I preached this homily on Tuesday, June 14, 2016, at St. Edward Church in Nashville, Tennessee. The Gospel of the day was Matthew 5:43-48. For this homily, I focused in on what it means to follow Jesus’ command to “Be perfect.”
* Sorry this one is a little out of order. I was not able to get around to preparing the audio files before the next Mass for which I had the homily.
Catholics are all about sacraments. Perhaps this is a surprise to you, but it’s true. Theologically, we believe that the sacraments are the ordinary way that God dispenses his grace to mankind. With that in mind, take a moment to reflect on the fact that every sacrament we celebrate as Catholics has a material component. Water is used in baptism, oil in confirmation and anointing of the sick, bread and wine in communion; the physical world expresses things – it’s just part of human nature that we see symbols in the world around us. Also, each of the material elements we use in these sacraments points to the sacramental reality being created.
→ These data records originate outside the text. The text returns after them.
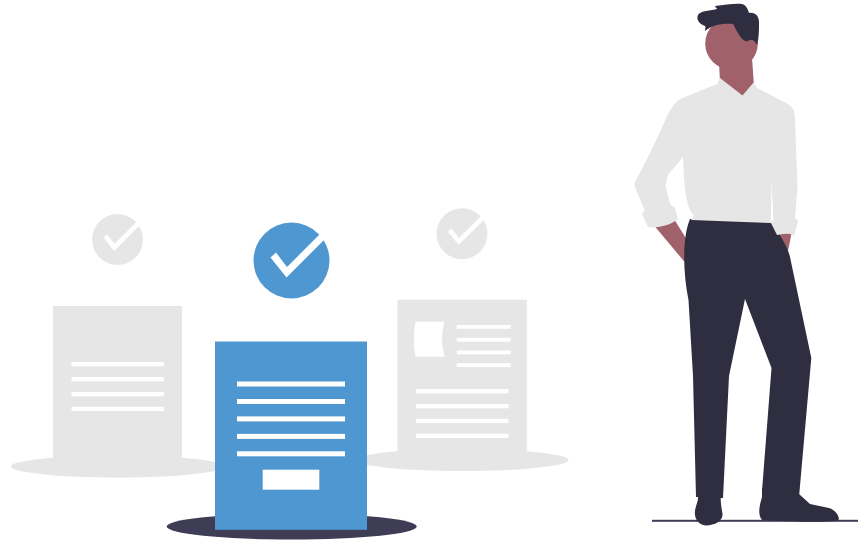
<!DOCTYPE html>
<html lang="en">
<head>
<meta charset="utf-8">
<title>Choosing a document</title>
<style>
:root {
  --paper: #ffffff;
  --accent: #4f97d1;
  --muted: #e6e6e6;
  --navy: #2f2e41;
  --plum: #3f3d56;
  --skin: #a0616a;
}
html, body { margin: 0; background: var(--paper); overflow: hidden; }
svg { display: block; width: 864px; height: 549px; }
.muted { fill: var(--muted); }
.accent { fill: var(--accent); }
.paper { fill: var(--paper); }
.navy { fill: var(--navy); }
.plum { fill: var(--plum); }
.skin { fill: var(--skin); }
</style>
</head>
<body>
<svg viewBox="0 0 864 549" role="img" aria-label="A man stands beside three documents, the blue one in front selected">
  <defs>
    <g id="check-badge">
      <circle r="38"/>
      <path class="paper" d="M-21 -3 L-15.500 -8 L-4.500 6.500 L28 -26 L33 -21 L-5 17 Z"/>
    </g>
    <rect id="line-wide" class="paper" width="108" height="5"/>
    <rect id="line-medium" class="paper" width="92.500" height="4.300"/>
    <rect id="line-short" class="paper" width="54" height="3.800"/>
  </defs>

  <g id="document-left">
    <ellipse class="muted" cx="117.500" cy="466.500" rx="106.500" ry="11"/>
    <rect class="muted" x="53" y="306" width="129" height="160"/>
    <use href="#line-medium" x="71.500" y="362"/>
    <use href="#line-medium" x="71.500" y="377"/>
    <use href="#line-medium" x="71.500" y="392"/>
    <use href="#line-medium" x="71.500" y="406.800"/>
    <use href="#check-badge" class="muted" transform="translate(117.500 239.500) scale(.67)"/>
  </g>

  <g id="document-right">
    <ellipse class="muted" cx="462" cy="460" rx="106.500" ry="11"/>
    <rect class="muted" x="397.500" y="299.700" width="129.300" height="160"/>
    <path class="paper" d="M415.500 321.700 H444.500 Q439.500 339 444.500 356.800 H415.500 Q412 339 415.500 321.700 Z"/>
    <use href="#line-short" x="456.700" y="325"/>
    <use href="#line-short" x="456.700" y="337.800"/>
    <use href="#line-short" x="456.700" y="350.500"/>
    <use href="#line-short" x="456.700" y="363.200"/>
    <use href="#line-medium" x="416" y="389"/>
    <use href="#line-medium" x="416" y="404"/>
    <use href="#line-medium" x="416" y="418.800"/>
    <use href="#line-medium" x="416" y="433.700"/>
    <use href="#check-badge" class="muted" transform="translate(462 233.700) scale(.67)"/>
  </g>

  <g id="document-selected">
    <ellipse class="plum" cx="291.700" cy="526.500" rx="125" ry="13"/>
    <rect class="accent" x="215" y="341.500" width="152" height="188.300"/>
    <use href="#line-wide" x="237" y="381.500"/>
    <use href="#line-wide" x="237" y="399"/>
    <use href="#line-wide" x="237" y="416.400"/>
    <use href="#line-wide" x="237" y="433.900"/>
    <use href="#line-wide" x="237" y="451.300"/>
    <rect class="paper" x="262.700" y="469.700" width="56.600" height="20"/>
    <use href="#check-badge" class="accent" transform="translate(291.500 260.500)"/>
  </g>

  <g id="man">
    <rect id="ground" class="plum" x="652" y="519.800" width="206" height="2"/>
    <g id="skin">
      <path class="skin" d="M652 223 L674 219 L687 240 L688 266 Z"/>
      <path class="skin" d="M774 232 L792 231 L787 256 L778 246 Z"/>
      <circle class="skin" cx="731.500" cy="43.500" r="26.300"/>
      <path class="skin" d="M719 62 L752 58 L754 86 L742 98 L720 82 Z"/>
    </g>
    <path id="hair" class="navy" d="M705 31 C705 28 706 27 705 26 C699 24 696 19 698 15 C700 11 708 11 717 9 C716 7 715 7 715 6 C725 5 735 3 742 4 C746 5 748 9 749 13 C755 12 759 16 759 22 C759 30 759 38 757 45 C755 41 752 38 748 41 C742 43 737 31 733 24 C722 23 712 25 705 31 Z"/>
    <g id="shoes" class="navy">
      <path d="M698 494 H721 C720 502 722 510 722.500 514 C723 521 715 525.500 706 525.500 C698 525 694 518 695 511 C695.500 505 699 501 698 494 Z"/>
      <path d="M762 488 L799 494 L810 504 L829 508 C836 510 840 517 838.500 520 C836 523 775 521.500 762 520 C757 514 760 504 762 497 Z"/>
    </g>
    <path id="trousers" class="navy" d="M690 219 L771 222 C779 233 788 247 790 257 L811.300 358 L799 497 L762 491 L771.500 368 L745 299 L729 376 L723 498 L696 497 L693 376 L688.500 300 C683 273 682 238 690 219 Z"/>
    <g id="shirt" class="muted">
      <path d="M720 78 L742.500 95.500 L754 82 L757 88 L784 102 C792 105 795 110 795 119 L797.500 187 L795 218 L798 221 L794 236 Q792 232 777 235 L771 223 L691 220 L694 216 C685 207 684 181 683 157 L668 175 L665.500 186 L670 204 L675 208 L678 219 C668 227 655 228 648 227 L642 214 L644.500 210 L635 187 Q634 184 636 180 C647 160 657 139 667 116 C672 106 678 98 685 97 L717 84 Z"/>
      <path fill="#ffffff" d="M771.500 181 L773.500 220 L770.800 222 Z"/>
    </g>
  </g>
</svg>
</body>
</html>
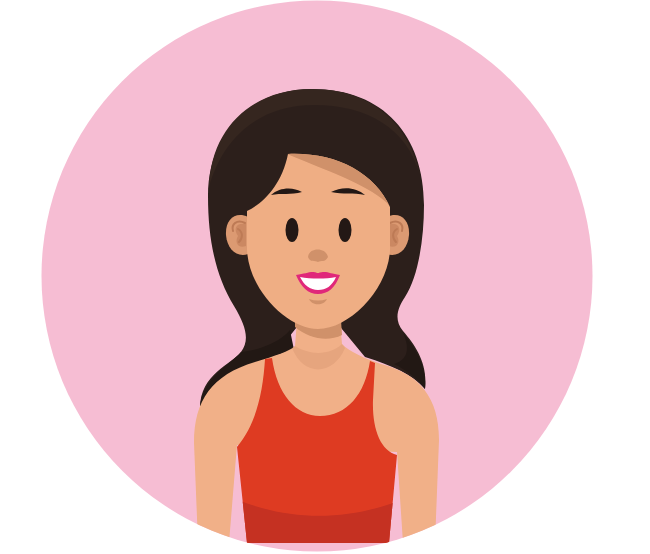
<!DOCTYPE html>
<html lang="en">
<head>
<meta charset="utf-8">
<title>Woman avatar</title>
<style>
:root {
  --paper: #ffffff;
  --backdrop: #f6bdd3;
  --hair: #2c1f1b;
  --hair-shade: #221814;
  --hair-rim: #35261f;
  --skin: #f1b088;
  --face: #efae84;
  --skin-shade: #d0916a;
  --ear: #dc9a72;
  --ear-shade: #bd7a55;
  --top: #de3b22;
  --top-shade: #c53122;
  --ink: #231815;
  --lips: #e0287a;
  --teeth: #ffffff;
}
html, body { margin: 0; background: var(--paper); overflow: hidden; }
svg { display: block; width: 650px; height: 554px; }
.backdrop { fill: var(--backdrop); }
.hair { fill: var(--hair); }
.hair-shade { fill: var(--hair-shade); }
.hair-rim { fill: var(--hair-rim); }
.skin { fill: var(--skin); }
.face { fill: var(--face); }
.skin-shade { fill: var(--skin-shade); }
.ear { fill: var(--ear); }
.ear-fold { fill: none; stroke: var(--ear-shade); stroke-width: 2; stroke-linecap: round; }
.ear-bowl { fill: var(--ear-shade); opacity: .55; }
.top { fill: var(--top); }
.top-shade { fill: var(--top-shade); }
.ink { fill: var(--ink); }
.lips { fill: var(--lips); }
.teeth { fill: var(--teeth); }
</style>
</head>
<body>
<svg viewBox="0 0 650 554" role="img" aria-label="Smiling woman with long dark hair and a red tank top">
  <defs>
    <clipPath id="disc"><circle cx="317" cy="276" r="275.5"/></clipPath>
    <clipPath id="top-shape"><path d="M265 359C282 349 358 349 375 361L373 400C374 428 380 448 397 455L389 543H247L237 447C256 425 263 392 265 359Z"/></clipPath>
    <clipPath id="face-shape"><path id="face-outline" d="M247 211C264 203 282 184 288 154C335 152 374 172 390 207V250C388 290 349 329 318 329C288 329 249 291 247 250Z"/></clipPath>
    <g id="ear">
      <path class="ear" d="M248 217C235 211 225 220 226 235C227 249 237 258 248 254Z"/>
      <path class="ear-bowl" d="M246 224C236 222 233 229 238 236C234 243 239 249 246 246Z"/>
      <path class="ear-fold" d="M245 223C237 219 231 224 233 231M238 229C243 232 243 238 239 242"/>
    </g>
  </defs>

  <circle class="backdrop" cx="317" cy="276" r="275.5"/>

  <g clip-path="url(#disc)">
    <g id="hair-back">
      <path class="hair" d="M312 89C248 89 208 136 208 196C208 244 217 278 234 306C246 326 250 340 241 352C232 364 200 374 200 408C222 382 246 366 275 355L318 300L365 357C393 366 412 374 425 389C428 364 416 346 403 331C394 320 397 309 405 297C418 277 424 240 424 205C424 136 384 89 312 89Z"/>
      <path class="hair-shade" d="M200 408C201 380 228 366 241 352C255 351 278 344 290 330L294 350C249 363 220 381 200 408ZM425 389C427 367 417 350 403 333C410 348 408 360 394 364C406 370 417 378 425 389Z"/>
      <path class="hair-rim" d="M209 187C211 128 252 89 312 89C372 89 409 124 420 175C407 128 367 105 314 105C260 105 223 137 209 187Z"/>
    </g>

    <g id="body">
      <path class="skin" d="M297 320H340L342 344C350 352 364 358 381 364C420 374 439 398 439 440L435 543H403L397 452L237 445L229 543H198L194 443C194 400 212 375 255 362C275 356 290 351 295 346Z"/>
      <path class="skin-shade" d="M295 320H341L342 335C328 342 309 339 295 327Z"/>
      <path class="skin-shade" opacity=".35" d="M292 348L295 346C309 355 329 356 342 344L345 348C334 375 304 378 292 348Z"/>
    </g>

    <g id="tank-top">
      <path class="top" d="M265 359L272 358C277 394 296 416 320 416C347 416 365 394 370 361L375 363L373 400C372 428 380 451 397 455L389 543H247L237 447C256 425 263 392 265 359Z"/>
      <path class="top-shade" clip-path="url(#top-shape)" d="M236 499C288 521 346 521 398 501V545H236Z"/>
    </g>
  </g>

  <g id="head">
    <use href="#ear"/>
    <use href="#ear" transform="translate(635 0) scale(-1 1)"/>
    <use href="#face-outline" class="face"/>
    <path class="skin-shade" clip-path="url(#face-shape)" d="M287 150C340 149 379 169 394 210C374 187 340 176 287 154Z"/>
    <g id="brows" class="ink">
      <path d="M271 195C280 187 293 187 302 192C291 195 281 193 271 195Z"/>
      <path d="M331 192C342 186 356 187 365 195C353 192 343 195 331 192Z"/>
    </g>
    <g id="eyes" class="ink">
      <ellipse cx="292" cy="230" rx="6.5" ry="12"/>
      <ellipse cx="345" cy="230" rx="6.5" ry="12"/>
    </g>
    <path id="nose" class="skin-shade" d="M308 257C309 247 326 247 328 257C325 263 321 260 318 262C315 260 310 263 308 257Z"/>
    <g id="mouth">
      <path class="lips" d="M296 275C304 274 308 272 313 272C316 272 316 273 318 273C320 273 320 272 324 272C329 272 332 274 340 275C335 288 328 294 318 294C308 294 301 287 296 275Z"/>
      <path class="teeth" d="M300 277C311 279 326 279 336 277C332 286 326 290 318 290C310 290 304 285 300 277Z"/>
    </g>
    <path id="chin" class="skin-shade" d="M309 299C315 301 321 301 327 299C324 306 312 306 309 299Z"/>
  </g>
</svg>
</body>
</html>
Take baptism, for example. We use water to clean ourselves; in baptism, we are washed of our sins. On top of that, water is a (I’m told rather messy) part of childbirth; in the sacrament, we are reborn (of water and spirit) as adopted children of God. It’s an important part of sacramentality that the normal material usage of something is raised so that the normal usage can point to the reality being conveyed. Continue reading “The sacramentality of the USPSA Lament on the demise of old fashioned mail“
As a rule, when someone picks a career path, they have a reasonable expectation – or at least a hope of success. On top of that, the systems to train and prepare people for some of the more difficult careers are designed in such a way that those who would be unable to successfully practice those professions are either weeded out during the preparation or denied entry in the first place. Continue reading “Doomed to failand I’m happy about that“